:: Try it ::
Reading the records below, how many lines contain "rock"? Respond with a number and nothing else.

:: Given data ::
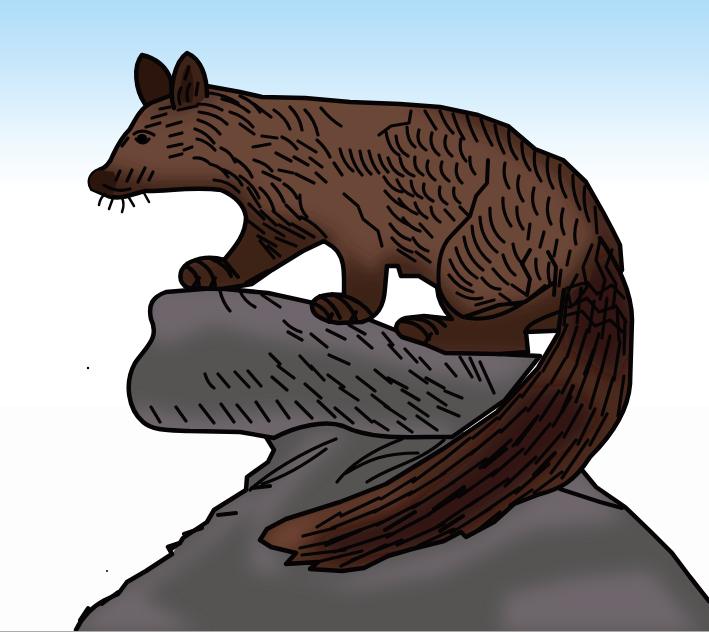
<!DOCTYPE html>
<html lang="en">
<head>
<meta charset="utf-8">
<title>Marten on a rock</title>
<style>
:root{--ink:#060404;--fur:#6b4738;--fur-dark:#3d2218;--fur-deep:#2c150d;--stone:#555453;--stone-light:#6e666c;--sky:#aedcf9}
html,body{margin:0;height:100%;overflow:hidden;background:#fff}
svg{display:block;width:709px;height:632px}
.outline{fill:none;stroke:var(--ink);stroke-width:4.5;stroke-linecap:round;stroke-linejoin:round}
.hair{fill:none;stroke:var(--ink);stroke-width:3.2;stroke-linecap:round;stroke-linejoin:round}
.thin{stroke-width:2.5}
.bold{stroke-width:4}
.light{fill:var(--stone-light)}
.shade{fill:var(--fur-dark)}
.deep{fill:var(--fur-deep)}
</style>
</head>
<body>
<svg viewBox="0 0 709 632" role="img" aria-label="Drawing of a brown marten standing on a grey rock">
<defs>
<linearGradient id="sky" x1="0" y1="0" x2="0" y2="1">
<stop offset="0" stop-color="#aedcf9"/><stop offset=".35" stop-color="#c9e8fb"/><stop offset=".75" stop-color="#eef8fe"/><stop offset="1" stop-color="#fff"/>
</linearGradient>
<filter id="soft" x="-30%" y="-30%" width="160%" height="160%"><feGaussianBlur stdDeviation="9"/></filter>
<path id="base-shape" d="M76 632C82 617 92 607 105 600L118 594L127 582L146 571L172 554L183 538L207 522L214 510L246 490L250 475L268 462L274 450L266 437L330 420L560 440L582 470L596 487L625 507L650 531L672 553L690 577L709 601V632Z"/>
<path id="ledge-shape" d="M166 292C152 297 148 305 151 319C160 338 146 347 135 363C124 383 128 409 143 422C153 431 170 430 190 431L240 432L274 438C296 426 325 420 343 426C375 442 420 436 452 437L505 400L540 356L460 352L400 332L345 310L268 293L215 288Z"/>
<path id="body-shape" d="M92 189C87 181 91 173 99 170C106 168 110 163 113 155C118 144 124 135 130 129C136 118 141 108 151 103L172 95L207 86L240 92L262 97L305 98L350 102L400 104L440 107L478 115L508 126L535 149L563 160L586 182L603 212L612 229L620 245L622 270L575 330L526 332L528 352L500 354L445 353L424 344L402 337C392 329 396 321 406 318L424 316L452 319C443 310 438 301 437 287L419 276L401 276L398 266L387 266L385 288C384 306 378 317 362 322L338 323C319 320 311 313 312 304C315 296 328 293 344 295C344 275 346 257 333 247L324 241L303 251L272 270L252 284L222 289L188 288C178 283 178 271 187 264C198 257 212 256 224 260C234 248 246 235 246 217C244 205 235 196 221 190C190 186 165 192 145 191C130 195 120 200 108 196Z"/>
<path id="tail-shape" d="M600 238C618 265 632 292 632 320L630 384C628 412 609 438 590 457C574 482 560 489 540 494L514 504L494 522L466 537L461 532L444 541L412 549L388 556L364 568L342 571L310 569L318 562L286 564L296 553L271 547L260 540L267 529L286 519L340 502L386 484L443 449L497 412L538 368L558 334L560 300L590 280Z"/>
<clipPath id="in-base"><use href="#base-shape"/></clipPath>
<clipPath id="in-ledge"><use href="#ledge-shape"/></clipPath>
<clipPath id="in-body"><use href="#body-shape"/></clipPath>
<clipPath id="in-tail"><use href="#tail-shape"/></clipPath>
</defs>

<g id="background">
<rect width="709" height="632" fill="#fff"/>
<rect width="709" height="190" fill="url(#sky)"/>
<rect y="406" width="709" height="226" fill="#fdfdfd"/>
<circle cx="88" cy="368" r="1.2"/><circle cx="107" cy="571" r="1"/>
</g>

<g id="rock">
<use href="#base-shape" fill="var(--stone)"/>
<g clip-path="url(#in-base)"><g class="light" filter="url(#soft)">
<path d="M255 510L310 435L350 430L300 480L260 530L290 575L350 590L440 575L530 530L625 520L580 465L470 540L340 580L250 570Z"/>
<path d="M70 632L110 598L190 545L240 495L270 490L215 540L140 595L200 632Z"/>
<path d="M500 632L505 595L570 578L650 570L700 632Z"/>
</g></g>
<path class="outline" d="M76 630C82 617 92 607 105 600L118 594L127 582L146 571L172 554L168 547L180 543L183 538L207 522L214 510L246 490L247 477L268 462L274 450L266 437M582 470L596 487L625 507L650 531L672 553L690 577L709 601"/>
<path class="hair bold" d="M80 620l8-12M102 604l16-12M170 550l10-7M184 534l18-6M218 515l18-2M252 488l18-2M560 489l40 13 22 6"/>
<path class="hair" d="M250 490C267 474 302 452 336 439M262 484C290 475 314 458 326 449M337 482C350 465 373 450 402 439M346 473C370 459 385 453 418 453M367 482C390 466 420 462 444 440"/>
<use href="#ledge-shape" fill="var(--stone)"/>
<g clip-path="url(#in-ledge)"><g class="light" filter="url(#soft)">
<path d="M145 335V285H300L410 330L545 355L500 385L420 372L340 350L265 338L215 325L165 345Z"/>
<path d="M130 405L200 418L290 410L380 425L450 425V450H130Z"/>
</g></g>
<use href="#ledge-shape" class="outline"/>
<path class="hair" d="M220 291q3 12 10 20M240 291q4 10 15 16M262 295l18 12M284 321q7 8 17 11M288 332l14 8M311 334l16 13M327 330l18 9M329 355l20 9M349 325l16 9M358 336l14 12M383 333l10 12M389 345l12 13M405 349l12 13M420 358l10 11M446 364l10 12M460 357l12 20M470 358l10 22M480 362l14 31M205 374q3 10 9 14M218 374l11 13M235 372l14 15M248 371l13 15M270 354l10 10M278 366l16 12M272 377l15 13M300 356l12 13M311 366l13 14M328 375l16 12M305 384l16 14M340 388l18 12M357 377l18 14M375 370l16 13M388 378l19 10M410 371l17 12M426 378l18 10M402 390l17 10M428 393l18 12M372 395l17 13M385 406l20 13M409 403l19 13M438 407l21 9M417 416l20 14M356 408l16 14M151 407l9 15M176 407l10 14M200 405l14 18M221 404l13 18M237 405l14 17M256 402l13 19M277 401l12 17M296 402l16 16M318 401l17 16M335 408l18 15M374 421l14 9M398 422l14 10M445 391l17 7"/>
</g>

<g id="marten">
<g id="far-ear">
<path class="deep" d="M145 104C135 89 133 66 142 55C155 58 166 66 171 80L172 96Z"/>
<path class="outline" d="M145 104C135 89 133 66 142 55C155 58 166 66 171 80L172 96"/>
</g>
<g id="body">
<use href="#body-shape" fill="var(--fur)"/>
<g clip-path="url(#in-body)"><g class="shade" filter="url(#soft)">
<path d="M80 160L110 168L150 180L240 180L260 215L310 222L340 240L325 262L260 295H170L165 262L215 255L235 225L220 200L80 215Z"/>
<path d="M300 300L340 285L345 245L370 275L392 250L396 330H300Z"/>
<path d="M385 250L425 262L445 285L470 312L530 300L565 280L600 230L640 250L560 360L385 355V310L435 312L430 285L390 285Z"/>
<path d="M400 92L490 108L540 140L600 190L625 250L600 240L565 180L500 138Z"/>
<path d="M135 110L165 98L215 84L225 95L175 115Z" opacity=".7"/>
</g></g>
<use href="#body-shape" class="outline"/>
</g>
<g id="near-ear">
<path class="shade" d="M174 108C168 90 175 61 187 53C201 59 207 76 207 96L196 106Z"/>
<path class="deep" d="M182 102C178 88 182 71 188 64C194 74 195 89 192 103Z"/>
<path class="outline" d="M174 108C168 90 175 61 187 53C201 59 207 76 207 96"/>
<path class="hair" d="M180 104q-3-9 1-16M188 101q-3-9 2-17M185 79l4-12M196 95l2-12M178 110l19-4"/>
</g>
<g id="face">
<path class="deep" d="M92 189C87 181 91 173 99 170L114 172L117 182L112 196Z"/>
<path class="hair" d="M134 134q8-6 20 1M136 139q7 8 13 0M146 127l14-4M152 118l14-4M160 109l10-2M104 185q12 8 26 4M120 171l-4 9M132 170l-5 11M145 168l-7 14M153 172l-4 8M122 146l6-8M167 126l14-4M170 136l12-3M168 147l14-3M170 157l12-3M184 150l8-3"/>
<ellipse cx="142" cy="138" rx="5" ry="4"/>
<path class="hair thin" d="M105 194q-5 4-6 11M113 198l-4 11M122 198q3 6 0 14M128 196l6 10M144 193l5 9"/>
</g>
<g id="head-and-neck-fur" class="hair">
<path d="M198 104q14 0 24 6M199 112q18 2 28 12M198 120q14 4 22 14M195 129q12 4 19 14M197 139q10 2 18 11M194 158q8-1 14 4M210 93q16 2 28 10M222 99q16 4 27 13M240 96q14 6 20 16M230 112q14 4 23 15M240 124l14 10M254 104l17 13M221 148q10 4 14 14M210 164q12 3 18 13M224 170q13 5 18 15M235 159q12 7 17 18M214 180q15 1 25 12M240 176q14 9 19 22M253 147l17-3M254 160q12 3 18 11M262 136l15 2M263 172l17 8M274 110q12 8 16 19M290 107q10 10 12 23M305 110q10 10 13 25M321 108q10 12 20 18M282 137q9 4 15 12M298 141l18 11M317 140q9 8 13 17M276 153l15 8M294 157l14 8M310 158l12 9M279 170l14 3M296 174l18 9M316 173l10 9M248 188l12 19M260 188q10 8 14 22M272 184q8 8 12 18M284 184q9 5 13 14M249 204l15 15M261 211l15 14M273 211l17 14M286 205l14 14M300 195q-1 14 7 22M301 217q14 6 25 20M247 220l17 13M264 224l20 12M279 225l25 13M292 224l22 13M258 236l18 10M276 238l20 8M268 246l12 10M260 241l14 17"/>
</g>
<g id="flank-fur" class="hair">
<path d="M340 149q3 14 13 22M350 150q3 15 12 25M360 151q2 15 11 23M369 151q3 14 10 22M379 155q2 10 9 17M334 163l8 12M386 132q3 18 13 23M396 136q1 14 12 20M407 127q0 14 8 20M419 130q-4 13 7 20M432 133q-4 13 7 22M446 136q-4 12 6 20M461 139q-3 13 5 22M388 158q4 14 15 18M400 158q2 14 14 18M415 157q-2 12 8 18M428 161q-4 11 7 19M442 162q-4 11 7 19M457 164q-3 12 5 19M470 157q-1 10 5 17M384 177q7 13 18 15M397 180q5 12 16 16M411 181q1 13 11 17M424 184q-3 11 9 17M440 187q-3 11 7 17M454 188q-2 10 6 15M385 191q10 13 22 17M399 199q7 11 18 15M415 203q3 10 12 15M431 207q0 9 9 15M388 207q8 13 21 18M403 218q7 10 17 13M420 224l12 13M390 224q9 13 20 16M392 238q9 11 20 14M398 250l17 11M413 238q5 10 15 13M416 252l14 10M445 210l9 10M460 207l8 8"/>
<path d="M411 111l-2 12-18 3-12 9M344 194l14 12 5 13 15 12 4 15"/>
</g>
<g id="haunch-fur" class="hair">
<path d="M425 111q7 12 11 18M440 111q5 14 13 22M453 114q4 14 11 25M467 116q4 15 10 25M481 119q4 14 11 26M495 125q2 15 9 28M509 130q-2 16 8 29M522 142q-1 16 8 28M535 151q-3 16 6 30M548 157q-3 16 5 31M560 165q-2 18 6 32M573 175q-1 18 7 34M585 186q-3 18 4 35M595 207l2 26M505 163q-3 14 4 25M519 176q-4 13 4 25M534 188q-4 14 3 26M549 198q-4 14 2 26M563 209q-4 14 1 25M577 220q-4 14-1 24M517 207q-1 12 6 22M503 198q-1 15 8 28M490 208q-1 22 14 34M480 217q1 22 17 35M472 226q1 22 18 36M464 237q3 21 19 33M456 248q5 20 21 30M450 260q7 18 21 25M449 275q10 14 24 17M457 293q13 8 25 5M482 278q9 12 18 11M493 269q9 11 15 15M503 255q4 14 12 20M513 244q2 14 10 20M530 224l-2 15M544 232l-4 15M557 240l-3 16M570 251l-3 14M536 259q-1 12 4 20M549 263q-2 11 1 20M561 270l-2 16M476 305l18-5M500 294l10 7M512 285l13 9"/>
</g>
<g id="limb-lines" class="hair bold">
<path d="M488 160l-1 23-11 13-6 20-19 20C440 247 437 264 439 288M439 288C445 306 455 313 463 317C488 323 515 313 545 286M464 317l35-12 26-3 30-20M530 250l-8 14 8 15-3 16M548 252l8 15-2 28M525 332C528 323 541 319 558 312M320 296q14 7 20 22M332 294q17 7 24 25M315 304q12 5 15 16M342 295q20 6 30 20M185 266q12 4 14 20M197 261q15 6 18 24M210 258q18 8 21 18M224 260l14 17M401 321q20 1 28 18M410 318q22 1 27 15M425 316q13 2 20 10M246 283l22-12"/>
<path d="M193 287l6-9M211 286l4-8M329 322l3-8M351 320l5-8M425 343l6-9"/>
</g>
<g id="tail">
<use href="#tail-shape" fill="#4b2a1d"/>
<g clip-path="url(#in-tail)">
<g class="deep" filter="url(#soft)"><path d="M565 280L615 250L640 330L615 380L565 345ZM525 390L570 385L600 420L540 470L490 510L430 545L340 560L310 540L400 515L470 460Z" opacity=".8"/></g>
<path fill="#704535" filter="url(#soft)" d="M255 545L285 520L355 500L420 475L390 500L320 523L290 555Z"/>
</g>
<path class="outline" d="M600 238C618 265 632 292 632 320L630 384C628 412 609 438 590 457C574 482 560 489 540 494L514 504L494 522L466 537L461 532L444 541L412 549L388 556L364 568L342 571L310 569L318 562L286 564L296 553L271 547L260 540L267 529L286 519L340 502L386 484L443 449L497 412L538 368L558 334L564 290"/>
<g class="hair" id="tail-fur">
<path d="M600 240l-4 20 9 20-5 19M612 250l-6 17 10 17-3 24M592 245l-9 22 4 20-12 17M577 275l-9 17 3 15M567 288l20-6 10 12 15-9 12 13M569 307l18-9 12 14 17-6 10 16M564 316l18-5 13 15 15-6 15 14M567 295l-3 30M581 288l-4 35M594 301l-5 31M607 298l-5 40M617 308l2 32M625 319l-1 35"/>
<path d="M567 325l-10 22M577 327l-10 30M587 330l-10 32M599 334l-10 33M610 336l-9 36M620 342l-6 38M556 348l-13 23M565 359l-14 24M577 364l-15 29M588 370l-12 32M600 374l-10 34M613 378l-11 37M624 376l-6 40M540 373l-18 24M548 385l-20 26M559 391l-19 29M571 397l-18 29M582 405l-18 32M595 409l-17 35M607 414l-17 31M520 395l-21 24M526 408l-25 24M538 416l-25 30M550 424l-25 30M562 433l-26 30M576 440l-25 33M588 440l-26 38M497 418l-24 20M500 430l-29 24M511 440l-31 28M523 449l-31 27M536 457l-31 29M549 464l-33 29M562 472l-28 21M470 438l-27 22M475 450l-34 25M486 459l-37 26M497 470l-38 27M508 479l-39 27M519 488l-41 28M532 490l-22 15M444 459l-31 23M445 473l-36 22M454 482l-41 26M466 490l-43 28M478 499l-43 29M491 508l-40 25M500 512l-26 21M415 478l-34 21M412 492l-38 20M420 503l-43 22M430 514l-43 23M444 524l-47 21M454 529l-36 17M379 498l-38 18M377 510l-45 18M382 522l-52 19M390 534l-56 18M402 540l-50 20M340 513l-23 14M335 528l-32 8M338 540l-38 8M345 550l-43 5M362 551l-49 12M386 545l-45 21"/>
</g>
<path class="hair bold" d="M506 449l-22 18M535 420l-18 24M464 487l-30 22M573 386l-11 26M415 512l-30 18M555 453l-21 22M594 350l-9 24M463 516l-23 15M361 530l-35 15"/>
</g>
</g>
<path d="M0 631.5H709" stroke="#aaa" stroke-width="1"/>
</svg>
</body>
</html>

:: Completed exercise ::
3